_ACTIVITY_:
Examine each line in the records below for the word "justify". Report how many lines contain it, and nothing else.

[Stored data entries]
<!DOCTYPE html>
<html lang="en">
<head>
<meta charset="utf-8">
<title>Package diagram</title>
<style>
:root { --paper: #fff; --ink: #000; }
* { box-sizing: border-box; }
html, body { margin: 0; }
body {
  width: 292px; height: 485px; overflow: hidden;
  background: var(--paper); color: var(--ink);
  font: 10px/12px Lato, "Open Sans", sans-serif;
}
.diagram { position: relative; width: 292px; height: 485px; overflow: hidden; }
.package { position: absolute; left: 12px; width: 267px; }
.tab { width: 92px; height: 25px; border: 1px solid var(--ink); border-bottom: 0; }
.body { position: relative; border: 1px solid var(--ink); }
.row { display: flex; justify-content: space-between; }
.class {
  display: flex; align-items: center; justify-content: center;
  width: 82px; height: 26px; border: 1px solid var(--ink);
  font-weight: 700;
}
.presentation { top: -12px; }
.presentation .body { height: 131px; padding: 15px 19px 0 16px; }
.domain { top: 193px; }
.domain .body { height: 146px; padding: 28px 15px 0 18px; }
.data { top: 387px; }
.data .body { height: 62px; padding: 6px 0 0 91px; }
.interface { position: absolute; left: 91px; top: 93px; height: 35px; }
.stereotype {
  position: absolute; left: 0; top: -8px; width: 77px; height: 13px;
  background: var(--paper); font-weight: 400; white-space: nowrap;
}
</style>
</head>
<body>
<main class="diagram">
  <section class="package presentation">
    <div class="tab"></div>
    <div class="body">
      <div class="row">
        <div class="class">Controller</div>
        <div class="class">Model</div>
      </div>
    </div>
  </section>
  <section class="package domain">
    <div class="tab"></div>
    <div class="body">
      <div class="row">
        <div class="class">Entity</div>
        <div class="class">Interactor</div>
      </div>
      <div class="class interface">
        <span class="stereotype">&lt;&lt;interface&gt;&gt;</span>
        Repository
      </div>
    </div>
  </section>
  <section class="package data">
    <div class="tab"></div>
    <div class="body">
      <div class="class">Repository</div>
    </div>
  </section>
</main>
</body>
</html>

...

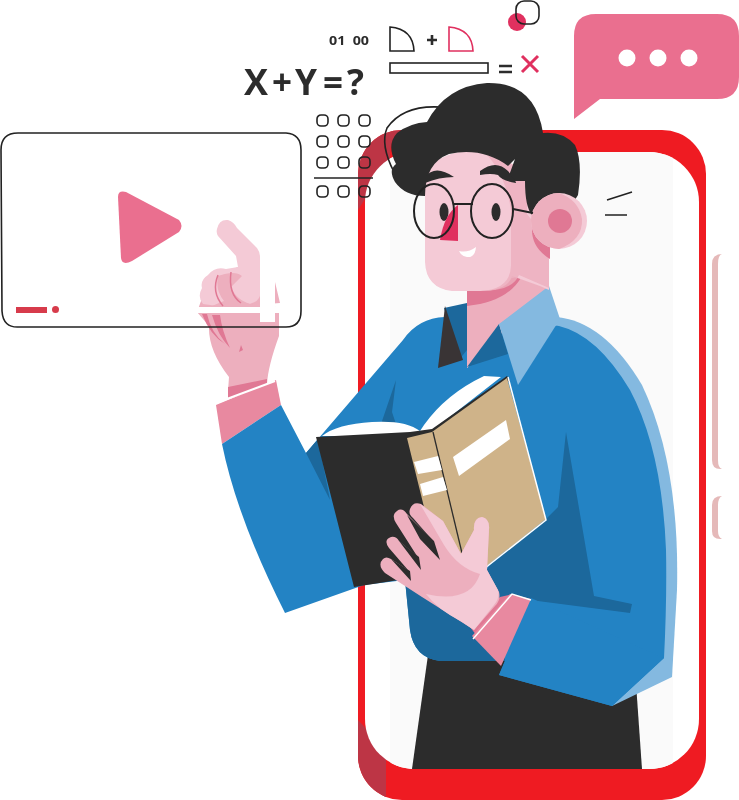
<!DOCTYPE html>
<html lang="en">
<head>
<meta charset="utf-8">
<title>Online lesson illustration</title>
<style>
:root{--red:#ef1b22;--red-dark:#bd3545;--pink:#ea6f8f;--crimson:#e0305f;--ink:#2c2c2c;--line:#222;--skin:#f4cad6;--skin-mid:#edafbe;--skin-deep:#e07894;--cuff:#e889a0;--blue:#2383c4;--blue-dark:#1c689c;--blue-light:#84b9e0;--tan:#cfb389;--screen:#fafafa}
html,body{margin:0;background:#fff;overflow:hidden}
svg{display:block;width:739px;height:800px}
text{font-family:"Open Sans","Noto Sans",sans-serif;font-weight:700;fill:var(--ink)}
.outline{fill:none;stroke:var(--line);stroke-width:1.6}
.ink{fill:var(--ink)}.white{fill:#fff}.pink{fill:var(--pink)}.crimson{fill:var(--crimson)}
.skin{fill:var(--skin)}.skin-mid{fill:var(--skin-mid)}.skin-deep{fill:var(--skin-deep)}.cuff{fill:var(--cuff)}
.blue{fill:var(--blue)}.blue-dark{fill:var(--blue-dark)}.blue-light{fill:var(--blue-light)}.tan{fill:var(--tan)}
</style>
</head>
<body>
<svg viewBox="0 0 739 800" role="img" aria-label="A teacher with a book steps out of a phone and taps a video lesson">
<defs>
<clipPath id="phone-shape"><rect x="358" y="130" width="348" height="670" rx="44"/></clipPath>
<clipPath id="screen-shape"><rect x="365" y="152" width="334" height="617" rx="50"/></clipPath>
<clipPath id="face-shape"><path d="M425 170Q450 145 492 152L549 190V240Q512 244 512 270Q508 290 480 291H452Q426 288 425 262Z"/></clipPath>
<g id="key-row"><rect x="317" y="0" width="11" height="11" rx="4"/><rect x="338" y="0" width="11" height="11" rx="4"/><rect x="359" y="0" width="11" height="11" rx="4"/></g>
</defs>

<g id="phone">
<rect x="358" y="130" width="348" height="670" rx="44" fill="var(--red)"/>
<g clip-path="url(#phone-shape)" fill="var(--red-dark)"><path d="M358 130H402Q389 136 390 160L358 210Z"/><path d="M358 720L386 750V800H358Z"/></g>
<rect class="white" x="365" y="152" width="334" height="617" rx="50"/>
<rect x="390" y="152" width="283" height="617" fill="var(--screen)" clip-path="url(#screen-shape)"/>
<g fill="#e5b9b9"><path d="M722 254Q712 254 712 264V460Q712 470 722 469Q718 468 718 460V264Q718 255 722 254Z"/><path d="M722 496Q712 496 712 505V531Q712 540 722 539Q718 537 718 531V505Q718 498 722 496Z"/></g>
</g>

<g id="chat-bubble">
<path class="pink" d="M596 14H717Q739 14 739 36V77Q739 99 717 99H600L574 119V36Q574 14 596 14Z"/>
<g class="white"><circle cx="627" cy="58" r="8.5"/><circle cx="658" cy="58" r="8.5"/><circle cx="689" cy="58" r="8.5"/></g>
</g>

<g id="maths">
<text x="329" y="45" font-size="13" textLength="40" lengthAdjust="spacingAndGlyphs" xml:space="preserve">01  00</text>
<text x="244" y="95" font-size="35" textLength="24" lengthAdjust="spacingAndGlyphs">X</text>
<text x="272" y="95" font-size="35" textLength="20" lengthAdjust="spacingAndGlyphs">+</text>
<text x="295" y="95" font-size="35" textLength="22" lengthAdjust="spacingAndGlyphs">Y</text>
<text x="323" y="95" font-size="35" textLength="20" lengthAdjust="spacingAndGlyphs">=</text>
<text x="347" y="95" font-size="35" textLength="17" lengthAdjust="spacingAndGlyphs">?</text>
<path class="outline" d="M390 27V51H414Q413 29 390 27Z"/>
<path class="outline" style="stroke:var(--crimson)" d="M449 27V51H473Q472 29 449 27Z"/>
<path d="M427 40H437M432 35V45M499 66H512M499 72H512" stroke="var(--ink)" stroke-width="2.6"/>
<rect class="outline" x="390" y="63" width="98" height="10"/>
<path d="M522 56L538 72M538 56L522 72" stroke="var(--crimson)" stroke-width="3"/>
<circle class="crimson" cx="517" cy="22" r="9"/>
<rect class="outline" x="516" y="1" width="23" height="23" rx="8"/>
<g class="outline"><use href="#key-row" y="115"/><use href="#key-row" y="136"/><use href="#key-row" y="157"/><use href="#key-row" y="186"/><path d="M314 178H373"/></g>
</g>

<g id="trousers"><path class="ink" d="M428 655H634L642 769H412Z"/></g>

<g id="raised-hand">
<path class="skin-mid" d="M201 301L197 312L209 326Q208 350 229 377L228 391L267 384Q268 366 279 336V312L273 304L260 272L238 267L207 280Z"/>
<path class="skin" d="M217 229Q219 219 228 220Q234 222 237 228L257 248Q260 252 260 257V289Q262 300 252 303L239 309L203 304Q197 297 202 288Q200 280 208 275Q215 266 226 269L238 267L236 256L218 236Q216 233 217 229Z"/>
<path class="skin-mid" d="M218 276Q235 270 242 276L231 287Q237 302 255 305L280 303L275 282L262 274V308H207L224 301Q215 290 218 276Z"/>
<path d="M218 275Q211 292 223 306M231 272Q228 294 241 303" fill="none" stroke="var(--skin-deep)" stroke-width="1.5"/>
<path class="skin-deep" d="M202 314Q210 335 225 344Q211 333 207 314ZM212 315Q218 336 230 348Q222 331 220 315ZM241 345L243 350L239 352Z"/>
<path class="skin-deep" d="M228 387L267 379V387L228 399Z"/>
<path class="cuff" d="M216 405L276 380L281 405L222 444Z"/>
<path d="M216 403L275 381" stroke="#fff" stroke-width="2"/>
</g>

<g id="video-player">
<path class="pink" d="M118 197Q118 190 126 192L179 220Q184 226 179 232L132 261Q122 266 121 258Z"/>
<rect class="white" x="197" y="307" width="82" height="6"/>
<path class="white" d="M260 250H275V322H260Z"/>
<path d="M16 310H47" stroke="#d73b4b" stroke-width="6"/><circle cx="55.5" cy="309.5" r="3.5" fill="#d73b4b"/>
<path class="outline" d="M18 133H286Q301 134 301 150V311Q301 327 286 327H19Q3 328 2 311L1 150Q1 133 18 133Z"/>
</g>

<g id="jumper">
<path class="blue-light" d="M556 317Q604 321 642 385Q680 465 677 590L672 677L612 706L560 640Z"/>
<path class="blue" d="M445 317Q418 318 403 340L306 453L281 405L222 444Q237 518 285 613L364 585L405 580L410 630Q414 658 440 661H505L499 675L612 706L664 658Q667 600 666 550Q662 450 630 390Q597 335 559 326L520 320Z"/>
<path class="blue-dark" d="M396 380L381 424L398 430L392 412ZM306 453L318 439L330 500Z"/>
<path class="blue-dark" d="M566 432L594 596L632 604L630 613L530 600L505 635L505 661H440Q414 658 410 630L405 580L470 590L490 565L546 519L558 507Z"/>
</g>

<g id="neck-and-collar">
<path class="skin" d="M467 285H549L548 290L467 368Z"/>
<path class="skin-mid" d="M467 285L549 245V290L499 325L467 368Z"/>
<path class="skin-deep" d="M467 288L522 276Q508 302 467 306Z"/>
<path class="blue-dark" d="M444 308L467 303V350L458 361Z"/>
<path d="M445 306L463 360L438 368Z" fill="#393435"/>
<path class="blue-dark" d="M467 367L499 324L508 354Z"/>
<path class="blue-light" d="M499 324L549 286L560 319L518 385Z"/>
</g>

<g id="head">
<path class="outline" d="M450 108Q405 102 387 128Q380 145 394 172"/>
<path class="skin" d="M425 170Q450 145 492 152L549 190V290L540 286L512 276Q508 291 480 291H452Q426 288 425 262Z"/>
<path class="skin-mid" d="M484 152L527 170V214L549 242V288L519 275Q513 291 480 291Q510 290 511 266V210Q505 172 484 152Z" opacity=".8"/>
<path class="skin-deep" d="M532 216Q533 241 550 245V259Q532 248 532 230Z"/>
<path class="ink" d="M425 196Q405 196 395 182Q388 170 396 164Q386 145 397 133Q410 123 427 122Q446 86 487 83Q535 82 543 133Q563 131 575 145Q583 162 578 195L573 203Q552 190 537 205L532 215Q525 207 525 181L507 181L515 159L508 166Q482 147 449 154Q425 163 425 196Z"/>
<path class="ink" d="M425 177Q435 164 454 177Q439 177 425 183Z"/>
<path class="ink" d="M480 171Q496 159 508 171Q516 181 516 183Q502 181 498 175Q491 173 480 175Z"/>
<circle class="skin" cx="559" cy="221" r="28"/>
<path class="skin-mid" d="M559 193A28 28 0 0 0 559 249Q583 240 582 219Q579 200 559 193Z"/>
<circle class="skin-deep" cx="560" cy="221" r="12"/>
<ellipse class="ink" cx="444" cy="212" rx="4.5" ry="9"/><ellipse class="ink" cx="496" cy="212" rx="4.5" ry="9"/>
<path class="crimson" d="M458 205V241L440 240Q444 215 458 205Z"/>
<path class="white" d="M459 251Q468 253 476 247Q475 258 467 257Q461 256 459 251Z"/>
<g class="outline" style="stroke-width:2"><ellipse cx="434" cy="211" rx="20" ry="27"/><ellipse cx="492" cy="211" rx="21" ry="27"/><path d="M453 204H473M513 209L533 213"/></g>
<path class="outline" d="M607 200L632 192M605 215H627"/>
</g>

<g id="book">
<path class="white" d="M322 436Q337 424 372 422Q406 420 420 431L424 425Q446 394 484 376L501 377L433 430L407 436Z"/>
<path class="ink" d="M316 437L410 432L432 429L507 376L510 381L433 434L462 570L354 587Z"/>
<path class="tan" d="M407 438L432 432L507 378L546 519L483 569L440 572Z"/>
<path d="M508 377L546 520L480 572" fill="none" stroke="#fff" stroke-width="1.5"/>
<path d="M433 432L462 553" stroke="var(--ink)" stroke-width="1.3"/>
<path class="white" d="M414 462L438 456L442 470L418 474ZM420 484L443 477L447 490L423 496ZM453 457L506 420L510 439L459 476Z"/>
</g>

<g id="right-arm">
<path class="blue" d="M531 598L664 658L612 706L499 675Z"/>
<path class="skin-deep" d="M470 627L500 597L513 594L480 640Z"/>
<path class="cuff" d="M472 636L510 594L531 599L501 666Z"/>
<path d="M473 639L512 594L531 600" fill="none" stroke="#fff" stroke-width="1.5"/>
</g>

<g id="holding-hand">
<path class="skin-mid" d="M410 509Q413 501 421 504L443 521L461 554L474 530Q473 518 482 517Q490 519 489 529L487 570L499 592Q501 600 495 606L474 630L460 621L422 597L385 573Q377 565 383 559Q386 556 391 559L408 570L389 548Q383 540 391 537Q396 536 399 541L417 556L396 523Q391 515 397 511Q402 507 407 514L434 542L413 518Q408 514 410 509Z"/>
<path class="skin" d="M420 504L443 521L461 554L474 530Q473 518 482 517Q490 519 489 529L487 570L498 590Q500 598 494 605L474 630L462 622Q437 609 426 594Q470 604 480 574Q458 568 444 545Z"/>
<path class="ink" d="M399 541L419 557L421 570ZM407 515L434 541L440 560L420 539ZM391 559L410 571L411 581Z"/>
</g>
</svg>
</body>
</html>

_ANSWER FOR THE TASK_:
2